In order to control and prevent outbreaks of Salmonella, public health scientists and officials work tirelessly to ensure the farm to table chain remains free of contamination.
In order to control and prevent outbreaks of Salmonella, public health scientists and officials work tirelessly to ensure the farm to table chain remains free of contamination. They employ a variety of methods, technologies, and collaborations to remain one step ahead.
Most recently, the Center for Disease Control and Prevention (CDC) collaborated with public health officials in several states, along with, the US Food and Drug Administration (FDA) to investigate a multi-state outbreak of Salmonella Reading and Salmonella Abony infections. In order to identify illnesses that may be part of this outbreak, public health investigators utilized the PulseNet System.
“PulseNet compares the DNA fingerprints of bacteria from patients to find clusters of disease that might represent unrecognized outbreaks,” according to the CDC. Laboratorians throughout the United States submit samples to the CDC; when there is a match an investigation can be launched to detect the source.
According to officials at the CDC, “Thirty people infected with the [multi-state] outbreak strains have been reported from nine states. Of those ill people, 24 were infected with Salmonella Reading, 1 was infected with Salmonella Abony, and 5 were infected with both. A list of the states and the number of cases in each can be found on the Case Count Map page.” The investigation continues and the CDC plans to update their website as more information becomes available.
Salmonella, it is estimated, causes one million food-borne illnesses, 19,000 hospitalizations, and 380 deaths annually, in the United States. Public health scientists have been tracing Salmonella infections since 1962. Identifying structures on the bacteria’s surface, have allowed scientists to classify the many types of Salmonella into serotypes.

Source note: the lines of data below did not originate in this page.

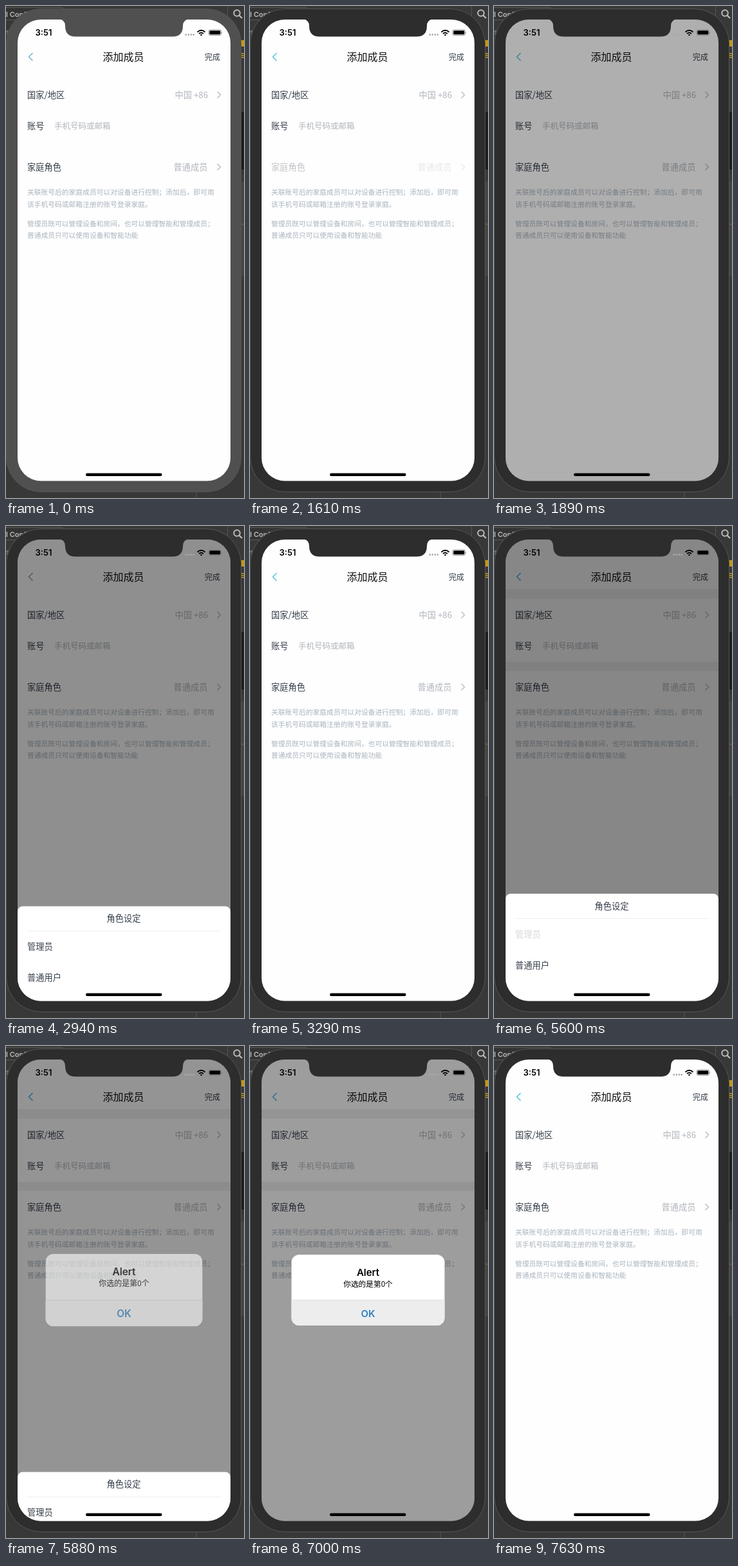
Write an HTML page that moves like this. It is 370 px wide and 764 px high and loops after 8.4 s.

```html
<!DOCTYPE html>
<html lang="zh-CN">
<head>
<meta charset="utf-8">
<style>
  html, body { margin: 0; width: 100%; height: 100%; overflow: hidden; background: #383838; }
  svg { display: block; }
  text { font: 13.24px "Noto Sans CJK SC", "Noto Sans CJK", sans-serif; fill: #343d49; }
  .latin { font-family: Inter, "Liberation Sans", sans-serif; font-weight: 600; }
  .mid { text-anchor: middle; }
  .end { text-anchor: end; }
  .pale, .pale text { fill: #b1b6bc; }
  .note text { font-size: 10.78px; fill: #a9b4be; }
  .line { fill: none; stroke-width: 1.4; }
</style>
</head>
<body>
<svg width="370" height="764" viewBox="0 0 370 764">
  <defs>
    <clipPath id="screen"><rect x="18" y="21" width="331" height="716.5" rx="36"/></clipPath>
    <clipPath id="card"><rect x="64.5" y="324" width="238" height="110" rx="12"/></clipPath>
  </defs>

  <!-- desktop behind the phone -->
  <rect width="370" height="764" fill="#383838"/>
  <rect x="-4" y="2.5" width="94" height="19" rx="3" fill="#343434" stroke="#5b5b5b"/>
  <text x="0" y="17" style="font-size:11px;fill:#bbb" class="latin" font-weight="400">l Config</text>
  <text x="0" y="44" style="font-size:10px;fill:#aaa">s</text>
  <path d="M344.5 0V22M296 754V764M0 48.5H6M362 316.5H370" stroke="#555" fill="none"/>
  <circle cx="359" cy="11" r="4.8" fill="none" stroke="#bbb" stroke-width="2"/>
  <path d="M362.5 14.5L367 19" stroke="#bbb" stroke-width="2.2"/>
  <path d="M363 53H370V63H363ZM364 73H370V74.5H364ZM364 76H370V77.5H364ZM364 79H370V80.5H364ZM364 338H370V339.5H364Z" fill="#c19a12"/>
  <path d="M364 165H370V254H364Z" fill="#1d1d1d"/>
  <path d="M364 272H370V420H364Z" fill="#4a4a4a" opacity=".7"/>

  <rect id="bezel" x=".5" y="4.5" width="365" height="750" rx="54" stroke="#555"/>

  <g clip-path="url(#screen)">
    <rect x="18" y="21" width="331" height="717" fill="#fefefe"/>
    <g id="gaps" fill="#000" opacity=".055">
      <path d="M18 98H349V113H18ZM18 211H349V225H18Z"/>
    </g>
    <path id="back" class="line" d="M41.5 73L35.5 79L41.5 85"/>
    <text x="182.5" y="85" class="mid" style="font-size:16px;fill:#111">添加成员</text>
    <text x="333" y="83.500" class="end" style="font-size:12.2px">完成</text>

    <text x="33" y="143">国家/地区</text>
    <text x="314" y="143" class="end pale">中国 +86</text>
    <path class="line" d="M328.500 133L333.500 138L328.500 143" stroke="#b9bec4"/>
    <text x="33" y="191">账号</text>
    <text x="75" y="190.500" class="pale" style="font-size:12.500px">手机号码或邮箱</text>
    <g id="role">
      <text x="33" y="255">家庭角色</text>
      <text x="313.500" y="255" class="end pale">普通成员</text>
      <path class="line" d="M328.500 245L333.500 250L328.500 255" stroke="#b9bec4"/>
    </g>
    <g class="note">
      <text x="33" y="293">关联账号后的家庭成员可以对设备进行控制；添加后，即可用</text>
      <text x="33" y="311.500">该手机号码或邮箱注册的账号登录家庭。</text>
      <text x="33" y="341.500">管理员既可以管理设备和房间，也可以管理智能和管理成员；</text>
      <text x="33" y="360">普通成员只可以使用设备和智能功能</text>
    </g>

    <rect id="dim" x="18" y="21" width="331" height="717"/>

    <g id="sheet">
      <rect x="18" y="571" width="331" height="190" rx="8" fill="#fff"/>
      <text x="183" y="595" class="mid">角色设定</text>
      <path d="M33 609.500H334" stroke="#eee"/>
      <text id="admin" x="33" y="639">管理员</text>
      <text x="33" y="687">普通用户</text>
    </g>

    <g id="alert">
      <g clip-path="url(#card)">
        <rect x="64" y="324" width="239" height="110" fill="#fff"/>
        <rect id="button" x="64" y="394" width="239" height="40"/>
        <path d="M64 394.500H303" stroke="#e2e2e2"/>
      </g>
      <text x="183.500" y="356.500" class="latin mid" style="font-size:15px;fill:#000">Alert</text>
      <text x="183.500" y="373.500" class="mid" style="font-size:11.700px;fill:#000">你选的是第0个</text>
      <text x="183.500" y="420.500" class="latin mid" style="font-size:15px;fill:#2e80c0">OK</text>
    </g>

    <!-- status bar and home indicator -->
    <text x="45.500" y="46" class="latin" style="font-size:13px;fill:#000">3:51</text>
    <path d="M278.500 44.500H293" stroke="#aaa" stroke-width="2.400" stroke-dasharray="2.400 1.600"/>
    <g fill="none" stroke="#000" stroke-width="1.800">
      <path d="M297.500 40.500Q303.500 35 309.500 40.500M300 43Q303.500 40 307 43"/>
      <path d="M302.300 45H304.700"/>
    </g>
    <rect x="315" y="37" width="19.500" height="8.600" rx="2.500" fill="none" stroke="#777" stroke-width=".8"/>
    <rect x="316.300" y="38.300" width="17" height="6" rx="1.400"/>
    <path d="M335.500 39.800Q337 41.300 335.500 42.800" fill="#777"/>
    <rect x="124" y="725.500" width="118.500" height="4.500" rx="2.250"/>
  </g>
  <path id="notch" d="M82 19V20.500Q92 21 92 31Q92 47.500 108 47.500H259Q275 47.500 275 31Q275 21 285 20.500V19Z"/>
</svg>

<script>
const LOOP = 8400, STEP = 70, DIM = .47, ALERT_DIM = .385, DROP = 167;
const el = id => document.getElementById(id);
const set = (id, name, value) => el(id).setAttribute(name, value);
const clamp = v => Math.max(0, Math.min(1, v));
const span = (t, from, to) => clamp((t - from) / (to - from));
const within = (t, from, to) => t >= from && t < to;

// Row press, backdrop fade, then the sheet rising; done at `end`.
function opening(t, end) {
  return {
    role: .3 + .7 * span(t, end - 350, end - 140),
    dim: DIM * (1 - (1 - span(t, end - 280, end)) ** 1.6),
    drop: DROP * (1 - span(t, end - 140, end)) ** 1.7
  };
}

function pose(t) {
  const s = { role: 1, dim: 0, drop: DROP, alert: 0, scale: 1 };
  if (within(t, 1610, 2940)) return { ...s, ...opening(t, 2030) };
  if (within(t, 2940, 3360)) {
    const p = span(t, 2870, 3290);
    return { ...s, dim: DIM * (1 - p ** 1.5), drop: DROP * p ** 1.2 };
  }
  if (within(t, 4130, 5740)) return { ...s, ...opening(t, 4480) };
  if (within(t, 5740, 7000)) {
    const p = span(t, 5670, 6020);
    return { ...s, dim: DIM + (ALERT_DIM - DIM) * p, drop: DROP * p ** 1.2,
             alert: p, scale: 1 + .15 * (1 - p) ** 2 };
  }
  if (within(t, 7000, 7350)) {
    const left = 1 - span(t, 7000, 7350);
    return { ...s, dim: ALERT_DIM * left, alert: left };
  }
  return s;
}

function draw(now) {
  const t = Math.floor(now % LOOP / STEP) * STEP;
  const s = pose(t), shell = t < 1610 ? "#505050" : "#2d2d2d";
  set("bezel", "fill", shell);
  set("notch", "fill", shell);
  set("back", "stroke", t < 560 ? "#74b2c2" : within(t, 2030, 3290) ? "#8b9ba2"
    : within(t, 4200, 7350) ? "#45aee0" : "#4fc3d6");
  set("gaps", "opacity", within(t, 4200, 7350) ? .055 : 0);
  set("role", "opacity", s.role);
  set("dim", "opacity", s.dim);
  set("sheet", "transform", `translate(0 ${s.drop})`);
  set("admin", "opacity", within(t, 5600, 5810) ? .2 : 1);
  set("alert", "opacity", s.alert);
  set("alert", "transform", `translate(183.5 379) scale(${s.scale}) translate(-183.5 -379)`);
  set("button", "fill", t >= 7000 ? "#ededed" : "#fbfbfb");
}

const start = performance.now();
function tick() {
  draw(performance.now() - start);
  requestAnimationFrame(tick);
}
tick();
</script>
</body>
</html>
```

In 2013, the CDC released a first-of-its-kind report, available for download. It charts over 40 years of laboratory-confirmed surveillance data on 32 Salmonella serotypes. An Atlas of Salmonella in the United States, 1968-2011 includes analysis by age, sex, season, and geography down to the county level. The goal is to help users understand Salmonella and trends in order to develop more informed solutions to reduce contamination.
Along-side tracking and surveillance, the CDC's Outbreak Response and Prevention Branch (ORPB) “collaborates with epidemiologists and other public health officials who investigate clusters of food-borne, waterborne, zoonotic, and other enteric (gastrointestinal) illnesses in the United States.”
The CDC’s ORPB “works to ensure rapid and coordinated surveillance, detection, and response to multistate outbreaks caused by enteric bacteria, including Salmonella and Escherichia coli infections.
Salmonella, Shiga-toxin producing Escherichia coli (STEC, including O157 and other serogroups), Listeria, Shigella, Vibrio, and hepatitis A virus, as well as botulism are reportable almost anywhere in the United States through the National Notifiable Diseases Surveillance System (NNDS). The system tracks contagious diseases that laboratory professionals and doctors report to the state or territorial public health agency. In most cases health care professionals should report food-borne illness to their governing health agency, including the CDC. For guidelines around confirming a food-borne illness, health care professionals can reference, the Guide to Confirming an Etiology in Foodborne Disease Outbreak.
For more information and data regarding tracking and reporting Salmonella contact the CDC via their website or call 800-232-4696.